Anand Mishra, the general secretary of Bihar Contractual Teachers’ Association, said the ruling has instilled a “new enthusiasm” in contractual teachers. “The inferiority complex of contractual teachers, who are the backbone of government schools in the state, will now be gone. They will work with renewed vigor and dedication,” he said.
Hearing a bunch of writ petitions filed by Bihar Secondary Teachers Struggle Committee and others, a division bench of Chief Justice Rajendra Menon and Justice Anil Kumar Upadhyay said the principle of ‘equal pay for equal work’ was applicable to Bihar’s contract teachers.
While the average minimum salary of contractual teachers currently is about Rs 20,000 a month, regular teachers are paid about Rs 40,000 a month.
Arguing discrimination by a violation of the principle of equal pay for equal work, the petitioners had cited the Supreme Court’s ruling last year in the State of Punjab vs Jagjit Singh case. The apex court had ruled that temporary employees are entitled to draw wages at the pay scale extended to regular employees holding the same post.
But the Nitish Kumar-led government, which in 2006 started appointing teachers on contractual basis at salaries nearly half of that paid to the regular teachers, hinted that it may appeal against the HC ruling in the Supreme Court.
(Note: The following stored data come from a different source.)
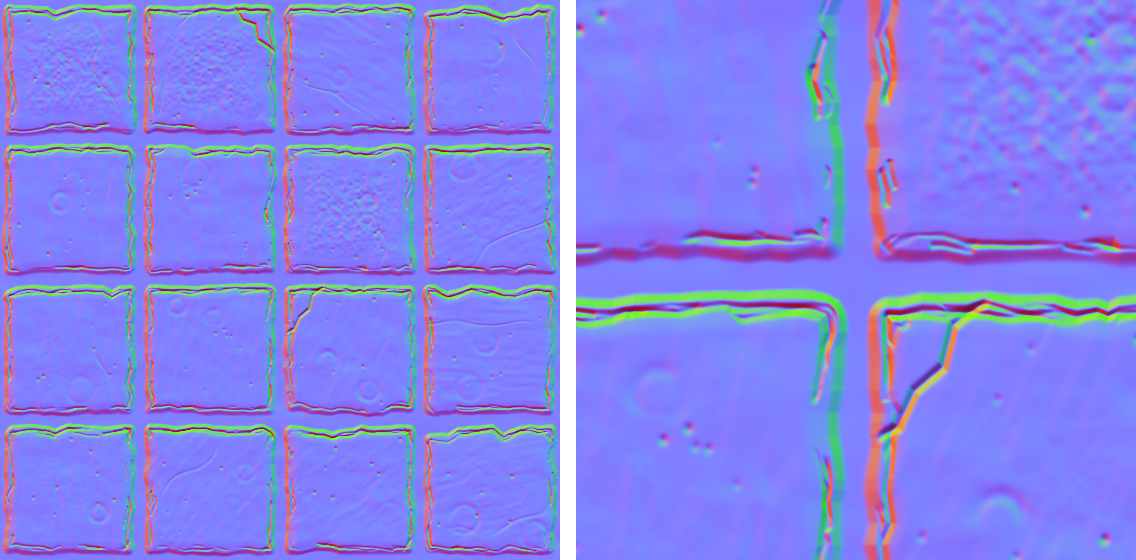
Left: the whole. Right: its middle third, enlarged.
Write a WebGL 1 fragment shader that draws this texture map.

```glsl
precision highp float;
// Tangent-space normal map of a 4 x 4 grid of worn stone tiles.
// A height field (jagged rims, broken corners, pits, rings, grain) is
// differentiated numerically and its slope is encoded as colour.

uniform vec2 u_resolution;

// Lengths and heights are in tile units unless noted.
const float TILES = 4.0;          // tiles across and down
const vec2 MARGIN = vec2(0.02, 0.029); // half widths of the joints
const float CORNER = 0.04;        // corner radius
const float RIM_SHARP = 0.012;    // inner rim width where it is crisp
const float RIM_SOFT = 0.042;     // and where it is worn
const float RIM_RISE = 0.026;
const float SHOULDER_RISE = 0.018;
const float LIP_DEPTH = 0.016;    // broken grooves along the rim
const float BREAK_DEPTH = 0.024;  // large corner breaks
const float CHIP_DEPTH = 0.018;   // small corner cuts
const float PIT_DEPTH = 0.012;
const float RING_DEPTH = 0.007;
const float SCRATCH_DEPTH = 0.004;
const float GRAIN_FINE = 0.0026;
const float GRAIN_ROUGH = 0.0095;
const float BRUSH = 0.003;        // faint streaks across the face
const float SAMPLE_STEP = 0.004;  // distance used for the slope
const int LIPS = 3;
const int PITS = 8;
const int RINGS = 2;

float hash(vec2 p) {
  return fract(sin(dot(p, vec2(127.1, 311.7))) * 43758.5453);
}

vec2 hash2(vec2 p) {
  return vec2(hash(p), hash(p + 17.3));
}

float noise(vec2 p) {
  vec2 i = floor(p), f = fract(p);
  f = f * f * (3.0 - 2.0 * f);
  return mix(mix(hash(i), hash(i + vec2(1.0, 0.0)), f.x),
             mix(hash(i + vec2(0.0, 1.0)), hash(i + 1.0), f.x), f.y);
}

// Straight segments between random values
float jag(float t, float seed) {
  float i = floor(t);
  return mix(hash(vec2(i, seed)), hash(vec2(i + 1.0, seed)), t - i);
}

float bell(float x, float width) {
  x /= width;
  return exp(-x * x);
}

// How far a chipped side sits in from its joint
float sideInset(float t, float seed, float wear) {
  float bite = max(jag(t * 5.0, seed + 5.0) - 0.62, 0.0);
  return 0.02 * jag(t * 8.0, seed) + 0.014 * jag(t * 19.0, seed + 2.0)
    + 0.15 * wear * bite;
}

// Distance inward from the rim, negative in the joint
float rimDistance(vec2 q, float seed) {
  float left = q.x - sideInset(q.y, seed + 11.0, 0.3);
  float right = 1.0 - q.x - sideInset(q.y, seed + 23.0, 0.35);
  float bottom = q.y - sideInset(q.x, seed + 37.0, 0.3);
  float top = 1.0 - q.y - sideInset(q.x, seed + 41.0, 1.0);
  vec2 v = CORNER + MARGIN - vec2(min(left, right), min(bottom, top));
  return CORNER - length(max(v, 0.0)) - min(max(v.x, v.y), 0.0);
}

// Crack that cuts off the corner "fromEnd", at the given size
float cornerCrack(vec2 q, vec2 fromEnd, float size, float seed) {
  vec2 u = mix(q, 1.0 - q, fromEnd);
  float s = (u.x * 1.15 + u.y * 0.9 - size) * 0.68;
  s += (jag((u.x - u.y) * 8.0, seed + 53.0) - 0.5) * size * 0.13;
  return bell(s, 0.01);
}

float height(vec2 p) {
  vec2 tile = floor(p), q = p - tile;
  float seed = 7.0 * tile.x + 31.0 * tile.y;
  float d = rimDistance(q, seed);
  float face = smoothstep(0.0, 0.03, d);
  float topSide = smoothstep(0.82, 0.9, q.y);

  // Rim of varying sharpness and a soft shoulder
  float softness = noise(p * 5.0 + 2.0) * (1.0 - 0.8 * topSide);
  float h = RIM_RISE * smoothstep(-0.013, mix(RIM_SHARP, RIM_SOFT, softness), d);
  h += SHOULDER_RISE * smoothstep(-0.02, 0.09, d);

  // Broken grooves that follow the rim
  for (int i = 0; i < LIPS; i++) {
    float k = float(i);
    float gate = noise(p * (6.0 + 3.0 * k) + 20.0 * k) + 0.25 * topSide;
    gate = smoothstep(0.48, 0.6, gate - 0.03 * k);
    float place = 0.023 - 0.006 * k + (0.025 + 0.015 * k) * jag((q.x + q.y) * 8.0, seed + 61.0 + k);
    h -= LIP_DEPTH * (1.0 - 0.25 * k) * gate * bell(d - place, 0.008);
  }

  // Corner cuts: two tiles have a large one at the top
  float large = step(abs(2.0 * tile.x + tile.y - 5.0), 0.5);
  vec2 pick = hash2(tile + 3.7);
  vec2 topCorner = vec2(mix(step(0.5, pick.x), step(tile.x, 1.5), large), 1.0);
  float size = mix(0.13 + 0.08 * pick.x, 0.4, large);
  float depth = mix(CHIP_DEPTH * pick.y, BREAK_DEPTH, large);
  h -= face * depth * cornerCrack(q, topCorner, size, seed);
  vec2 lowCorner = vec2(step(0.5, pick.y), 0.0);
  h -= face * CHIP_DEPTH * pick.x * cornerCrack(q, lowCorner, 0.13 + 0.08 * pick.y, seed + 3.0);

  // Undulation, streaks and grain, rough on a few tiles
  float angle = 6.283 * hash(tile + 2.9);
  vec2 across = vec2(cos(angle), sin(angle));
  vec2 turned = vec2(dot(p, across), dot(p, vec2(-across.y, across.x)));
  h += 0.008 * noise(p * vec2(4.0, 7.0)) + 0.003 * noise(p * 15.0 + 4.0);
  h += face * BRUSH * noise(turned * vec2(30.0, 7.0) + noise(p * 5.0));
  float rough = step(abs(tile.x + 2.0 * tile.y - 6.5), 0.6) * step(tile.x, 2.5);
  float grain = mix(GRAIN_FINE * (0.4 + hash(tile + 8.1)), GRAIN_ROUGH, rough);
  vec2 g = mat2(0.8, 0.6, -0.6, 0.8) * p;
  float grit = 0.6 * noise(g * 29.0 + noise(p * 9.0)) + 0.5 * noise(p * 43.0);
  h += grain * grit * smoothstep(0.03, 0.28, d);

  // Wandering scratch
  float scratch = dot(q - 0.5, across) - 0.24 + 0.25 * (noise(p * 4.0 + 9.0) - 0.5);
  h -= face * SCRATCH_DEPTH * bell(scratch, 0.012) * smoothstep(0.4, 0.75, noise(p * 3.0));

  for (int i = 0; i < PITS; i++) {
    vec2 key = tile + 5.3 * float(i + 1);
    vec2 centre = mix(vec2(0.12), vec2(0.88), hash2(key));
    h -= PIT_DEPTH * mix(0.2, 1.0, hash(key + 1.9)) * bell(length(q - centre), 0.011);
  }
  float ringWear = smoothstep(0.2, 0.7, noise(p * 8.0 + 31.0));
  for (int i = 0; i < RINGS; i++) {
    vec2 key = tile + 9.7 * float(i + 1);
    vec2 centre = mix(vec2(0.18), vec2(0.82), hash2(key));
    float ring = length(q - centre) - mix(0.04, 0.1, hash(key + 4.1));
    h -= face * ringWear * RING_DEPTH * hash(key + 6.3) * bell(ring, 0.02);
  }
  return h;
}

void main() {
  vec2 p = gl_FragCoord.xy / u_resolution * TILES;
  vec2 e = vec2(SAMPLE_STEP, 0.0);
  vec2 slope = vec2(height(p + e.xy) - height(p - e.xy),
                    height(p - e.yx) - height(p + e.yx)) / (2.0 * SAMPLE_STEP);

  // Skewed emboss: right and lower sides are softer, right leans to green
  float lean = slope.x > 0.0 ? 0.2 : 0.45;
  float lowSide = 1.0 - smoothstep(0.1, 0.2, fract(p.y));
  float damp = mix(0.95, 0.65, lowSide);
  vec2 skewed = vec2(max(slope.x, 0.5 * slope.x) - 0.15 * slope.y,
                     max(slope.y, damp * slope.y) - lean * slope.x);
  vec3 n = normalize(vec3(skewed, 1.0));
  gl_FragColor = vec4(0.5 + 0.5 * n.xy, n.z * n.z, 1.0);
}
```
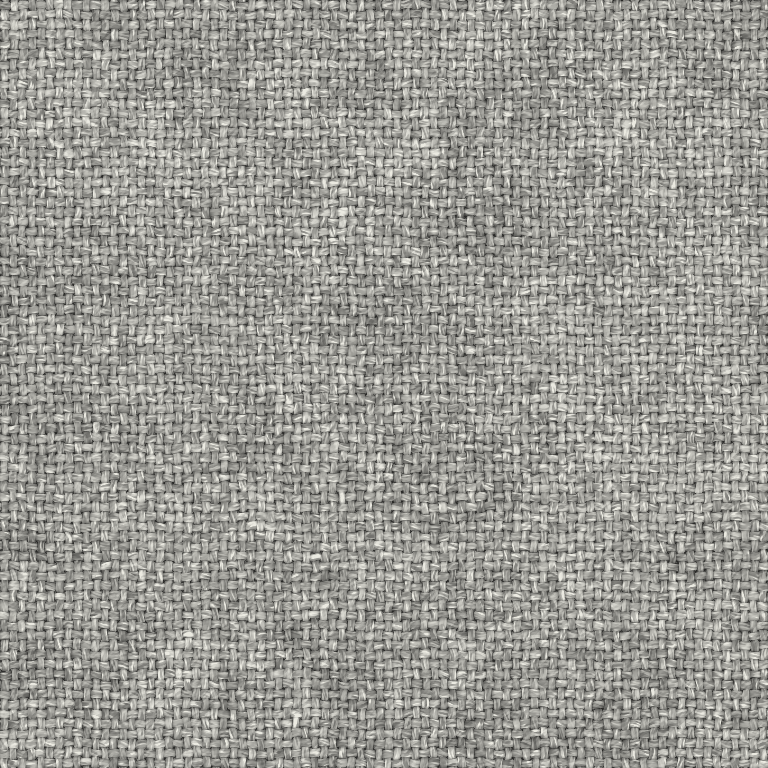
Give the GLSL for this texture, as a three.js fragment shader.

```glsl
// Heathered grey wool in a plain weave: warp and weft yarns alternate over and
// under, each a rounded height profile; the higher yarn shows. Smooth cellular
// noise makes the fibres and mottling, layered sines bend the yarns.
varying vec2 vUv;

const vec2 YARNS = vec2(84.0, 78.0);     // yarns across and down
const float YARN_RADIUS = 0.42;          // in yarn spacings
const float RADIUS_VARIATION = 0.12;
const float YARN_ROUNDNESS = 0.6;
const float WEAVE_DEPTH = 0.5;
const float BEND = 0.09;
const vec2 FIBRE_DENSITY = vec2(5.4, 1.25); // across and along a yarn
const float FIBRE_TWIST = 1.0;
const float FIBRE_CONTRAST = 0.34;
const float HEATHER_CONTRAST = 0.15;     // tone changes along each yarn
const float PATCH_CONTRAST = 0.075;      // broad tone changes over the cloth
const float FLECK_STRENGTH = 0.12;
const float FUZZ_CONTRAST = 0.15;        // loose fibres over yarns and gaps
const float GAP_TONE = 0.30;
const float WOOL_TONE = 0.675;
const vec3 WOOL_TINT = vec3(1.0, 0.996, 0.96);
const float PI = 3.14159;

float hash(vec2 p) {
  vec3 q = fract(p.xyx * vec3(0.1031, 0.1030, 0.0973));
  q += dot(q, q.yzx + 33.33);
  return fract((q.x + q.y) * q.z);
}

// Random cell tones blended by distance; a higher sharpness gives crisper cells.
float cellTone(vec2 p, float sharpness) {
  vec2 cell = floor(p);
  float total = 0.0;
  float weights = 0.0;
  for (int y = -1; y <= 1; y++) {
    for (int x = -1; x <= 1; x++) {
      vec2 id = cell + vec2(float(x), float(y));
      vec2 site = id + 0.15 + 0.7 * vec2(hash(id + 17.3), hash(id + 51.7));
      vec2 d = p - site;
      float w = exp(-sharpness * dot(d, d));
      total += w * hash(id + 83.1);
      weights += w;
    }
  }
  return total / max(weights, 0.00001);
}

// Slow wander of the yarns plus a small irregular crimp.
vec2 bendYarns(vec2 p) {
  vec2 wander = sin(p.yx * 0.47 + 2.1 * sin(p * 0.19));
  vec2 crimp = sin(p.yx * 1.83 + p * 0.71 + 1.7 * sin(p.yx * 0.37));
  return p + BEND * (wander + 0.6 * crimp);
}

// Returns the surface height and the fibre tone of one yarn.
vec2 yarn(float across, float along, float id, float wave) {
  float thickness = hash(vec2(id, floor(along)) + 9.0) - 0.5;
  float radius = YARN_RADIUS + RADIUS_VARIATION * thickness;
  float t = abs(across) / radius;
  float body = sqrt(max(0.0, 1.0 - t * t));
  float height = YARN_ROUNDNESS * body + WEAVE_DEPTH * wave;
  height -= 0.6 * smoothstep(0.8, 1.25, t);

  // Twisted fibres, a few of them much paler, over slower heather tones.
  vec2 strand = vec2(across + 7.0 * id, along + FIBRE_TWIST * across);
  strand.x += 0.12 * sin(along * 2.3 + id * 4.7);
  float fibre = cellTone(strand * FIBRE_DENSITY, 7.0);
  float heather = cellTone(vec2(along * 0.55, id * 3.7), 4.0);
  float tone = FIBRE_CONTRAST * (fibre - 0.5) + HEATHER_CONTRAST * (heather - 0.5);
  tone += FLECK_STRENGTH * smoothstep(0.86, 0.97, fibre) * smoothstep(0.4, 0.9, height);
  return vec2(height, tone);
}

void main() {
  vec2 cloth = vUv * YARNS;
  vec2 p = bendYarns(cloth);
  vec2 id = floor(p);
  vec2 f = p - id;

  // Alternate which yarn rises at each crossing.
  float over = 1.0 - 2.0 * mod(id.x + id.y, 2.0);
  vec2 warp = yarn(f.x - 0.5, p.y, id.x, over * sin(PI * f.y));
  vec2 weft = yarn(f.y - 0.5, p.x, id.y + 137.0, -over * sin(PI * f.x));

  // Show the upper yarn, with soft edges and contact shadow.
  float lead = warp.x - weft.x;
  vec2 surface = mix(weft, warp, smoothstep(-0.18, 0.18, lead));
  float light = smoothstep(-0.3, 0.95, surface.x);
  float contact = mix(0.78, 1.0, smoothstep(0.0, 0.45, abs(lead)));
  float tone = mix(GAP_TONE, WOOL_TONE, light) * contact;

  // Add wool variation, weaker inside the gaps.
  float mottling = cellTone(cloth * 0.21, 3.0) - 0.5;
  mottling += 0.7 * (cellTone(cloth * 0.07 + 40.0, 3.0) - 0.5);
  tone += (surface.y + PATCH_CONTRAST * mottling) * mix(0.55, 1.0, light);

  // Lay short slanted fibres over the whole surface.
  vec2 slant = vec2(cloth.x + 0.6 * cloth.y, cloth.y - 0.6 * cloth.x);
  slant += 0.25 * sin(cloth.yx * 1.3 + 1.5 * sin(cloth * 0.6));
  tone += FUZZ_CONTRAST * (cellTone(slant * vec2(1.3, 3.6) + 60.0, 7.0) - 0.5);

  gl_FragColor = vec4(clamp(tone, 0.16, 0.92) * WOOL_TINT, 1.0);
}
```
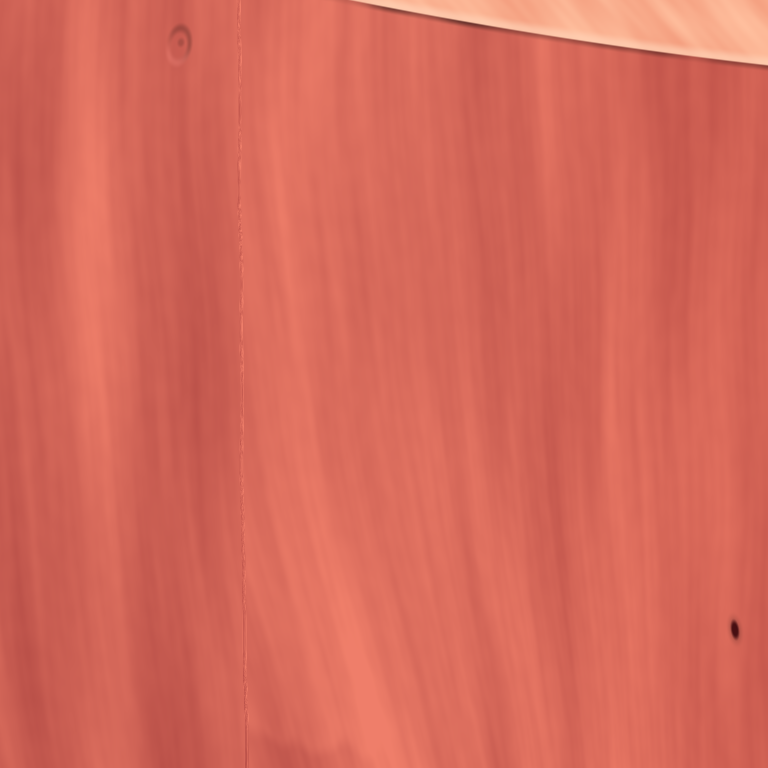
A Shadertoy shader for this texture:

```glsl
vec2 gradientAt(vec2 cell) {
    uvec2 k = uvec2(ivec2(cell) + 4096);
    uint h = (k.x * 1597334673u) ^ (k.y * 3812015801u);
    h = (h ^ (h >> 15)) * 2246822519u;
    h ^= h >> 13;
    float angle = float(h & 65535u) * 6.2832 / 65536.0;
    return vec2(cos(angle), sin(angle));
}

float gradientNoise(vec2 p) {
    vec2 i = floor(p), f = p - i;
    vec2 u = f * f * f * (f * (f * 6.0 - 15.0) + 10.0);
    float a = dot(gradientAt(i), f);
    float b = dot(gradientAt(i + vec2(1, 0)), f - vec2(1, 0));
    float c = dot(gradientAt(i + vec2(0, 1)), f - vec2(0, 1));
    float d = dot(gradientAt(i + vec2(1, 1)), f - vec2(1, 1));
    return mix(mix(a, b, u.x), mix(c, d, u.x), u.y);
}

// Soft grain bands crossed by finer streaks, all long in y
float woodGrain(vec2 p) {
    float bands = 0.60 * gradientNoise(p * vec2(9.0, 1.1) + 3.7);
    bands += 0.38 * gradientNoise(p * vec2(21.0, 1.8) + 11.3);
    float streaks = 0.20 * gradientNoise(p * vec2(48.0, 3.0) + 23.1);
    streaks += 0.11 * gradientNoise(p * vec2(110.0, 6.0) + 5.9);
    float mottle = 0.07 * gradientNoise(p * vec2(60.0, 32.0) + 41.7);
    return bands + streaks + mottle;
}

vec3 redPlanks(vec2 uv) {
    float seam = 0.320 - 0.010 * uv.y + 0.003 * gradientNoise(vec2(uv.y * 9.0, 2.5));
    float side = uv.x - seam;
    float rightPlank = smoothstep(-0.003, 0.003, side);

    // Grain leans to the right on its way down, least near the right edge
    float drop = 1.0 - uv.y;
    float lean = mix(0.07, 0.17 * (1.0 - smoothstep(0.5, 0.95, uv.x)), rightPlank);
    vec2 grainPos = uv - vec2(lean * drop * drop, 0.0);
    grainPos.x += 0.025 * gradientNoise(uv * vec2(3.0, 2.2) + 7.0);
    float tone = 0.60 + woodGrain(grainPos + vec2(2.3 * rightPlank, 0.0));

    // Broad shading of each plank
    float leftShade = -0.06 - 0.24 * drop * smoothstep(0.35, 0.05, abs(uv.x - 0.17));
    float rightShade = 0.22 * exp(-side * 5.0) - 0.20 * smoothstep(0.55, 1.0, uv.x) * uv.y;
    tone += mix(leftShade, rightShade, rightPlank);
    tone -= 0.15 * smoothstep(0.12, 0.0, uv.x) * drop;
    tone -= 0.13 * exp(-abs(side) * 300.0) * (0.6 + gradientNoise(vec2(uv.y * 14.0, 8.5)));

    // Ragged dark patch at the foot of the seam
    float foot = 0.045 - 0.15 * max(side, 0.0) + 0.04 * gradientNoise(uv * vec2(28.0, 9.0));
    tone -= 0.26 * rightPlank * smoothstep(0.012, -0.012, uv.y - foot) * smoothstep(0.24, 0.10, side);

    vec3 red = mix(vec3(0.735, 0.320, 0.288), vec3(0.920, 0.480, 0.403), clamp(tone, -0.1, 1.1));
    return red + vec3(0.0, -0.012, -0.012) * smoothstep(0.5, 1.0, uv.x);
}

vec3 paleBoard(vec2 uv, float above) {
    vec2 p = vec2(uv.x + 0.9 * uv.y, uv.y - 0.25 * uv.x);
    float figure = 0.60 + 0.7 * gradientNoise(p * vec2(17.0, 5.0)) + 0.3 * gradientNoise(p * vec2(55.0, 14.0));
    vec3 color = mix(vec3(0.94, 0.57, 0.45), vec3(1.0, 0.75, 0.62), clamp(figure, 0.0, 1.0));
    return mix(color, vec3(1.0, 0.82, 0.71), 0.7 * smoothstep(0.016, 0.003, above));
}

void mainImage(out vec4 fragColor, in vec2 fragCoord) {
    vec2 uv = fragCoord / iResolution.xy;
    vec3 color = redPlanks(uv);

    // Ringed knot at the upper left
    vec2 knot = (uv - vec2(0.233, 0.941)) * mat2(0.98, -0.17, 0.17, 0.98);
    float knotRadius = length(knot / vec2(0.015, 0.025));
    float rim = smoothstep(0.35, 0.0, abs(knotRadius - 0.9));
    color *= 1.0 - 0.20 * rim * smoothstep(-0.025, 0.018, knot.y + knot.x);
    color += 0.05 * rim * smoothstep(0.005, -0.02, knot.y);
    color *= 1.0 - 0.15 * smoothstep(0.45, 0.1, length((knot - vec2(0.002, 0.004)) / vec2(0.014, 0.018)));

    // Small dark pit at the lower right
    vec2 pit = uv - vec2(0.957, 0.180);
    pit.x += 0.12 * pit.y;
    color *= 1.0 - 0.20 * smoothstep(1.0, 0.2, length(pit / vec2(0.012, 0.025)));
    color = mix(color, vec3(0.28, 0.06, 0.07), smoothstep(1.2, 0.5, length(pit / vec2(0.0055, 0.013))));

    // Pale board above a curved edge with a thin shadow
    float run = uv.x - 0.456;
    float above = uv.y - (1.0 - 0.20 * run + 0.08 * run * run);
    float shadow = 0.30 + 0.5 * gradientNoise(vec2(uv.x * 13.0, 4.5));
    color *= 1.0 - max(shadow, 0.1) * smoothstep(-0.009, 0.0, above);
    color = mix(color, paleBoard(uv, above), smoothstep(-0.0015, 0.0015, above) * smoothstep(0.42, 0.46, uv.x));

    fragColor = vec4(color, 1.0);
}
```
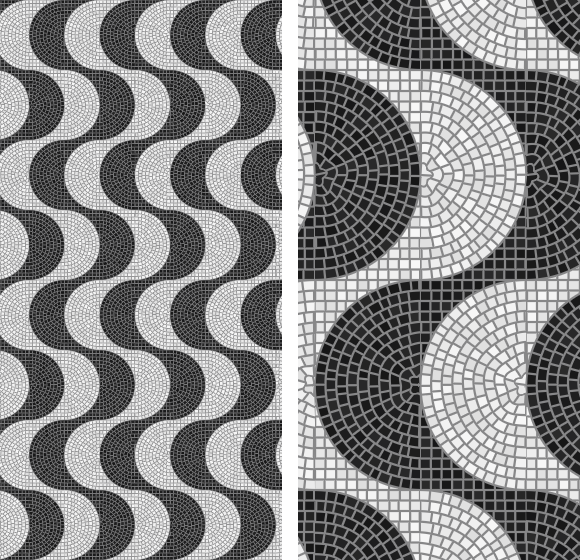
Left, the full canvas; right, a detail of the centre.
A WebGL 1 fragment shader for this pattern:

```glsl
precision highp float;
// Wave mosaic pavement: staggered bands of dark and light half discs joined into
// serpentine columns. Half discs are paved in concentric rings of stones and the
// corners around them in straight courses, all separated by grey grout.

uniform vec2 u_resolution;

const float PI = 3.14159265;
const float STRIPS = 8.0;   // half discs across, two per repeat
const float BANDS = 8.0;    // bands down, two per repeat
const float RINGS = 10.0;   // stone courses in one disc radius
const float GAP = 0.105;    // half the joint width, in stones

const vec3 LIGHT_STONE = vec3(0.92);
const vec3 DARK_STONE = vec3(0.125, 0.125, 0.127);
const vec3 GROUT = vec3(0.53, 0.53, 0.535);

float hash(vec2 p) {
  vec3 q = fract(p.xyx * vec3(0.1031, 0.1030, 0.0973));
  q += dot(q, q.yzx + 33.33);
  return fract((q.x + q.y) * q.z);
}

// Distance to the nearest joint in a row of unit stones with uneven joints.
float jointDistance(float t, float row, float seed, float unevenness) {
  float i = floor(t);
  float f = t - i;
  vec2 key = vec2(row, seed);
  float a = unevenness * (hash(key + vec2(i * 17.0, i)) - 0.5);
  float b = unevenness * (hash(key + vec2(i * 17.0 + 17.0, i + 1.0)) - 0.5);
  return min(abs(f - a), abs(f - 1.0 - b));
}

float courseDistance(float t) {
  float f = fract(t);
  return min(f, 1.0 - f);
}

// Each paving returns joint distance (x) and a random stone tone (y).
vec2 ringPaving(vec2 p, float seed) {
  float angle = atan(p.y, p.x);
  float radius = length(p);
  float wobble = 0.18 * sin(angle * 5.0 + seed) * (1.0 - radius / RINGS);
  float r = max(radius + wobble, 0.001);
  float ring = floor(r);
  float count = floor(PI * (ring + 0.5) + 0.5);
  float t = (angle / PI + 0.5) * count;
  float across = jointDistance(t, ring, seed, 0.3) * PI * radius / count;
  float tone = hash(vec2(floor(t) + ring * 41.0, seed + 7.0));
  return vec2(min(across, courseDistance(r)), tone);
}

vec2 gridPaving(vec2 p, float seed) {
  vec2 stone = floor(p);
  float across = jointDistance(p.x, stone.y, seed, 0.16);
  float tone = hash(stone + vec2(seed * 3.0, seed + 50.0));
  return vec2(min(across, courseDistance(p.y)), tone);
}

vec3 stoneColor(float dark, float tone) {
  vec3 base = mix(LIGHT_STONE, DARK_STONE, dark);
  return base + (tone - 0.5) * mix(0.10, 0.08, dark);
}

void main() {
  vec2 uv = gl_FragCoord.xy / u_resolution;
  vec2 q = vec2(uv.x * STRIPS - 0.825, uv.y * BANDS);
  float strip = mod(floor(q.x), STRIPS);
  float band = floor(q.y);
  vec2 local = fract(q);

  // Discs bulge right in even bands and left in odd ones.
  float bulgeLeft = mod(band, 2.0);
  float reach = mix(local.x, 1.0 - local.x, bulgeLeft);
  vec2 p = RINGS * vec2(reach, 2.0 * local.y - 1.0);
  float seed = strip + band * STRIPS + 1.0;

  // Corners outside the disc take the colour of the neighbouring wave.
  float discDark = 1.0 - mod(strip, 2.0);
  float rim = length(p) - RINGS;
  float outside = step(0.0, rim);
  float dark = mix(discDark, 1.0 - discDark, outside);

  vec2 paving = mix(ringPaving(p, seed), gridPaving(p, seed), outside);
  float edge = min(paving.x, abs(rim));

  // One pixel of smoothing, measured in stones.
  float pixel = 2.0 * RINGS * BANDS / u_resolution.y;
  float cover = clamp((edge - GAP) / pixel + 0.5, 0.0, 1.0);
  gl_FragColor = vec4(mix(GROUT, stoneColor(dark, paving.y), cover), 1.0);
}
```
“We are yet to receive a copy of the judgment. We will study it and, if deemed necessary, we may appeal against it to the Supreme Court,” said Bihar education minister Krishna Nandan Verma.